TASK: What lines of the data below hold the string "linecap"? Copy each one out.

--- START ---

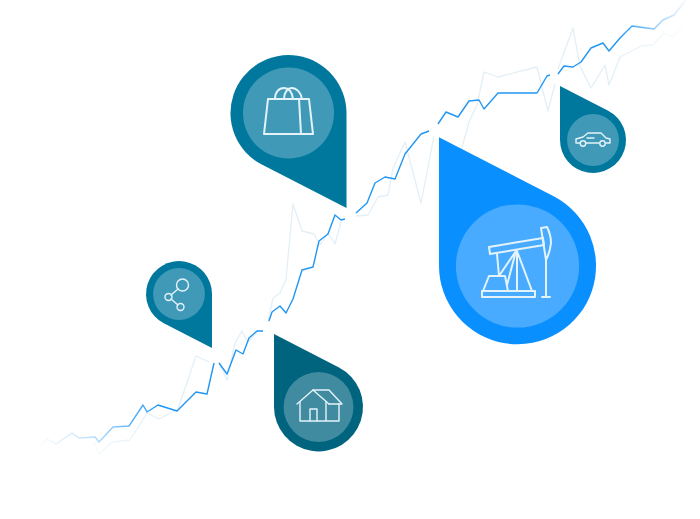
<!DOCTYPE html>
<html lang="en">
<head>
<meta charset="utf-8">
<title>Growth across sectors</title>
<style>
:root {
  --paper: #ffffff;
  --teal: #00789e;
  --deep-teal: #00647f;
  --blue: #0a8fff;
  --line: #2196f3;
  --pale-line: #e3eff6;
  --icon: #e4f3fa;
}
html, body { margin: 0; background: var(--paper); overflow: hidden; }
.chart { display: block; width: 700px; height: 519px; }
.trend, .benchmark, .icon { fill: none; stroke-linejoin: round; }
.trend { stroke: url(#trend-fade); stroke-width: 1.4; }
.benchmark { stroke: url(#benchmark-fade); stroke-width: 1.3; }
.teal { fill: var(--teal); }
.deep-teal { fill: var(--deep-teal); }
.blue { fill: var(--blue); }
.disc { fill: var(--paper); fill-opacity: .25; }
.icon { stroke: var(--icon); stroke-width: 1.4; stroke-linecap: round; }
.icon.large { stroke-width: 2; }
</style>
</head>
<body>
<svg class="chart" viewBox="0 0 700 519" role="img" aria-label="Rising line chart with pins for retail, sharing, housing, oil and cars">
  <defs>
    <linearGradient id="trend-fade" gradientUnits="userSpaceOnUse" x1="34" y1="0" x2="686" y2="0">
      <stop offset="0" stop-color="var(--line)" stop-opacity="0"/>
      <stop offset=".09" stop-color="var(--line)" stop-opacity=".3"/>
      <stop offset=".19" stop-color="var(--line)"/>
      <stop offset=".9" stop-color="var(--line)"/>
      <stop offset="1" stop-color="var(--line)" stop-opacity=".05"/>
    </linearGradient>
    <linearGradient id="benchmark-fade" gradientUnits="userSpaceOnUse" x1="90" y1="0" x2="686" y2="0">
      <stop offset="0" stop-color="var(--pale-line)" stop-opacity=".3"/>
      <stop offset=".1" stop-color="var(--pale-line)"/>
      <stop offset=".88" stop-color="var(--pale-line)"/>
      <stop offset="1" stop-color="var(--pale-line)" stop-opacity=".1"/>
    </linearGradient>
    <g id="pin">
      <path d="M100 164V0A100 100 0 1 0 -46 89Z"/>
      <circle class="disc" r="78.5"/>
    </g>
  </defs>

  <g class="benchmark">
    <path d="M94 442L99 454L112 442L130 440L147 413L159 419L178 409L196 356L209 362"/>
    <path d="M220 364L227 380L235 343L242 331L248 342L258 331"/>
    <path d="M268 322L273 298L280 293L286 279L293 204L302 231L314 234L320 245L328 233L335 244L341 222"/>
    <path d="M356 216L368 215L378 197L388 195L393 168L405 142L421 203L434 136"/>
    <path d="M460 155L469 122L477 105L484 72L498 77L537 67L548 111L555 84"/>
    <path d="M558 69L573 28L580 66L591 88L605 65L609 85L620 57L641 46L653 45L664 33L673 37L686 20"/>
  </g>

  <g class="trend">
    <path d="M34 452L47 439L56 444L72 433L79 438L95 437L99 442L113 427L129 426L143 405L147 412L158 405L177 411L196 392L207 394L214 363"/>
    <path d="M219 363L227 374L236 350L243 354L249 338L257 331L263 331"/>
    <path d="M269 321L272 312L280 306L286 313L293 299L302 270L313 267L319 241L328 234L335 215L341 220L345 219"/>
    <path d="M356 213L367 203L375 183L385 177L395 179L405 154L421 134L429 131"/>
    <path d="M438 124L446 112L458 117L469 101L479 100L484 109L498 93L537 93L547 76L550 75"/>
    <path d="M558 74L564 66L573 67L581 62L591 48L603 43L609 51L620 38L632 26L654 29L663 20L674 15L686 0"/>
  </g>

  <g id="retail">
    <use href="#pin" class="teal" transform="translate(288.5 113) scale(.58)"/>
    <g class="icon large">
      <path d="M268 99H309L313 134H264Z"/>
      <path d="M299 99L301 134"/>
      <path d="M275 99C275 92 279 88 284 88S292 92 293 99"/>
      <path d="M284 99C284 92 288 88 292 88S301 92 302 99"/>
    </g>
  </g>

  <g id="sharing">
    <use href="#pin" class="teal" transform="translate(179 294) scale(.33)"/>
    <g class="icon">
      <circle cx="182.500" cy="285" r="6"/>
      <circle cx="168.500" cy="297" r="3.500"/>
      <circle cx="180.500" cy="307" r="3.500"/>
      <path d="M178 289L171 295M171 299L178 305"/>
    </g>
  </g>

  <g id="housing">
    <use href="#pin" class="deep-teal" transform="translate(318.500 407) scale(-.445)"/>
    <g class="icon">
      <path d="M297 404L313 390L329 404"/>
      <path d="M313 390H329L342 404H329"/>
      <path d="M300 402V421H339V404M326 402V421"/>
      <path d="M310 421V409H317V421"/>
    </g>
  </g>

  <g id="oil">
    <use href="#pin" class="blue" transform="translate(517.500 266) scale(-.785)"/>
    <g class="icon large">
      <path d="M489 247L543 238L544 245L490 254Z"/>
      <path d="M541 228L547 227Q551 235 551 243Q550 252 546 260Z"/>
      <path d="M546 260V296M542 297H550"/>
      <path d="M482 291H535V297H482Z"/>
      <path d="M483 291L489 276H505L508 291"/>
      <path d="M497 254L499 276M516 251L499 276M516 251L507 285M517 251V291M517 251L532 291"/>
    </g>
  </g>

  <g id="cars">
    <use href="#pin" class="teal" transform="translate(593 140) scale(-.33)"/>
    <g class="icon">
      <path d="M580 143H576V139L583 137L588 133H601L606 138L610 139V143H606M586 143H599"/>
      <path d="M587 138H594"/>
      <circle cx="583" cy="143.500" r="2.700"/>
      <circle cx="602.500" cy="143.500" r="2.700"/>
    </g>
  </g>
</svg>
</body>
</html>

--- END ---
--- START ---

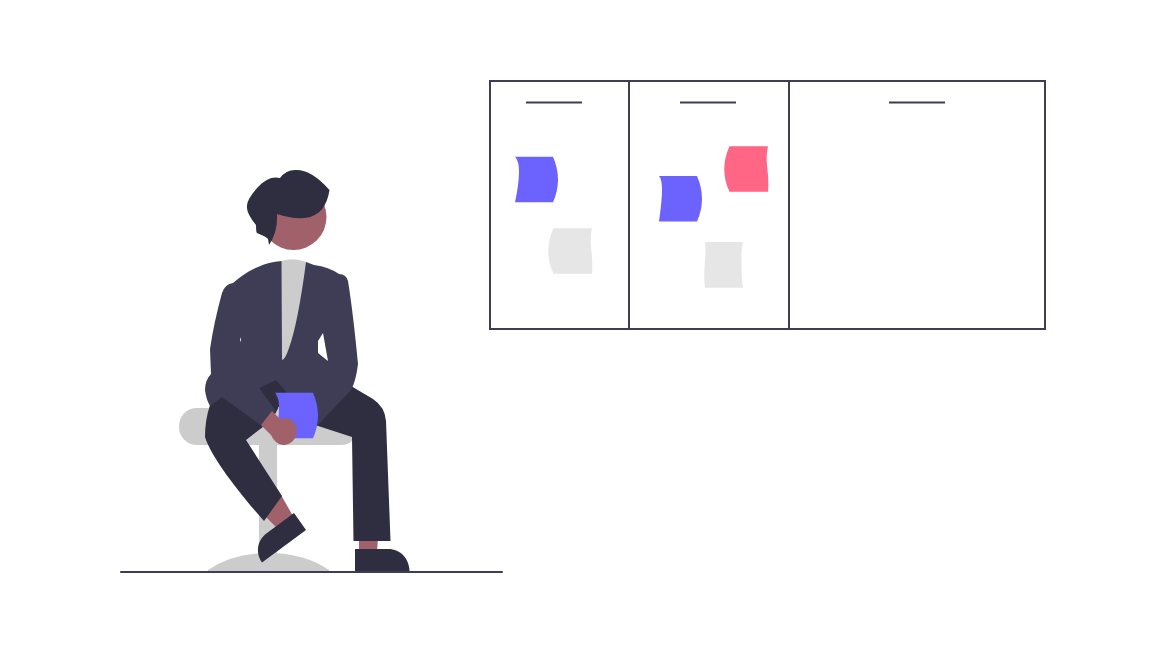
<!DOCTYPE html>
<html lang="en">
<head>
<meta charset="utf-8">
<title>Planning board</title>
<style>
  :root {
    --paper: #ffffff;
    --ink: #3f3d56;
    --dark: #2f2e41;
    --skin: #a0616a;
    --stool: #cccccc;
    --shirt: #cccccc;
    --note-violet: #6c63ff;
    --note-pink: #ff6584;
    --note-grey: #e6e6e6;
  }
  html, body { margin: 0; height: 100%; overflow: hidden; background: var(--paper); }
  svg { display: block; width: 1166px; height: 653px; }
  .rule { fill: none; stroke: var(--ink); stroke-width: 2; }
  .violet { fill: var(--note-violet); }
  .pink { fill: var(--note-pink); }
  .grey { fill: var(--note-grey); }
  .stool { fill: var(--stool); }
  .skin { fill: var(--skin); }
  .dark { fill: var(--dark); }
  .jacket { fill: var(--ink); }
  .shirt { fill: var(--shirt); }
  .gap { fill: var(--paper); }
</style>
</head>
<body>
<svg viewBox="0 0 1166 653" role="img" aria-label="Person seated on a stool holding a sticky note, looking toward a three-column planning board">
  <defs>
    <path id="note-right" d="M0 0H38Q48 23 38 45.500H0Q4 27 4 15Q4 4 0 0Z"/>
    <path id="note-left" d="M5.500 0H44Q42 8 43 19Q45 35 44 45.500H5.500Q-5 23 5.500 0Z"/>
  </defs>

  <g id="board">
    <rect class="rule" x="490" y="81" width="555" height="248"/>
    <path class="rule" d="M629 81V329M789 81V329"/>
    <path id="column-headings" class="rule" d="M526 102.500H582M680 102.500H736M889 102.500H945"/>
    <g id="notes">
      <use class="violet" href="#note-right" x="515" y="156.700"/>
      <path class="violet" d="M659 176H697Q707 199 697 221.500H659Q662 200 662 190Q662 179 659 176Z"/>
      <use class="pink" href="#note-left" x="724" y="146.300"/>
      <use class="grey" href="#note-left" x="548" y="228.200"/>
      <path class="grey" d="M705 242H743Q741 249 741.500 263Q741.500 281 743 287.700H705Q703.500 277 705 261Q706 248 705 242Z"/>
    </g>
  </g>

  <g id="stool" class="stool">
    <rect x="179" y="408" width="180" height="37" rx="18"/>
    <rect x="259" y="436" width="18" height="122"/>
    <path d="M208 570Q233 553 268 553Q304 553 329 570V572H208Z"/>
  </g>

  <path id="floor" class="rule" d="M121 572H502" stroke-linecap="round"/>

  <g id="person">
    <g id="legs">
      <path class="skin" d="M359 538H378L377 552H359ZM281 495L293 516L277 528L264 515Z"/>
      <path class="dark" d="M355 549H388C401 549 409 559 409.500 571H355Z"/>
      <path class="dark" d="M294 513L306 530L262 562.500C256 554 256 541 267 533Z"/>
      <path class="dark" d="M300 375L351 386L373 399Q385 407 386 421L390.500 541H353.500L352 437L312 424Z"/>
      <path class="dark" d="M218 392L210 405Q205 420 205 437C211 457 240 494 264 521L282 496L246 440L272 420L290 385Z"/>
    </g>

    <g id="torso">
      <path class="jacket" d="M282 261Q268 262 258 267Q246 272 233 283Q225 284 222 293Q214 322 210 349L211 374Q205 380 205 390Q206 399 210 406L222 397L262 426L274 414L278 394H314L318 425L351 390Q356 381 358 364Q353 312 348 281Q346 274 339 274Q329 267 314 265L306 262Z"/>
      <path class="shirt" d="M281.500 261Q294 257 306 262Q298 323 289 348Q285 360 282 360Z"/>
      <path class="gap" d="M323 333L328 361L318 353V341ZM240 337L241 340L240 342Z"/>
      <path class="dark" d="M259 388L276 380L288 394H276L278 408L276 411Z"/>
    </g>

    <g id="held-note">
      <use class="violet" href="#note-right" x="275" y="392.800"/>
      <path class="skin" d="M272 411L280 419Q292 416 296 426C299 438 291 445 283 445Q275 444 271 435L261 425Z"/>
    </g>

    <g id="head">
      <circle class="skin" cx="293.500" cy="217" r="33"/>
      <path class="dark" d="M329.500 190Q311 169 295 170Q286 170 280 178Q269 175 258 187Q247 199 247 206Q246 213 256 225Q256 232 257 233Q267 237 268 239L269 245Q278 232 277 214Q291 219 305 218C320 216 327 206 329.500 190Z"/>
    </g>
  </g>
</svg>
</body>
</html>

--- END ---

WORKED SOLUTION:
.icon { stroke: var(--icon); stroke-width: 1.4; stroke-linecap: round; }
  <path id="floor" class="rule" d="M121 572H502" stroke-linecap="round"/>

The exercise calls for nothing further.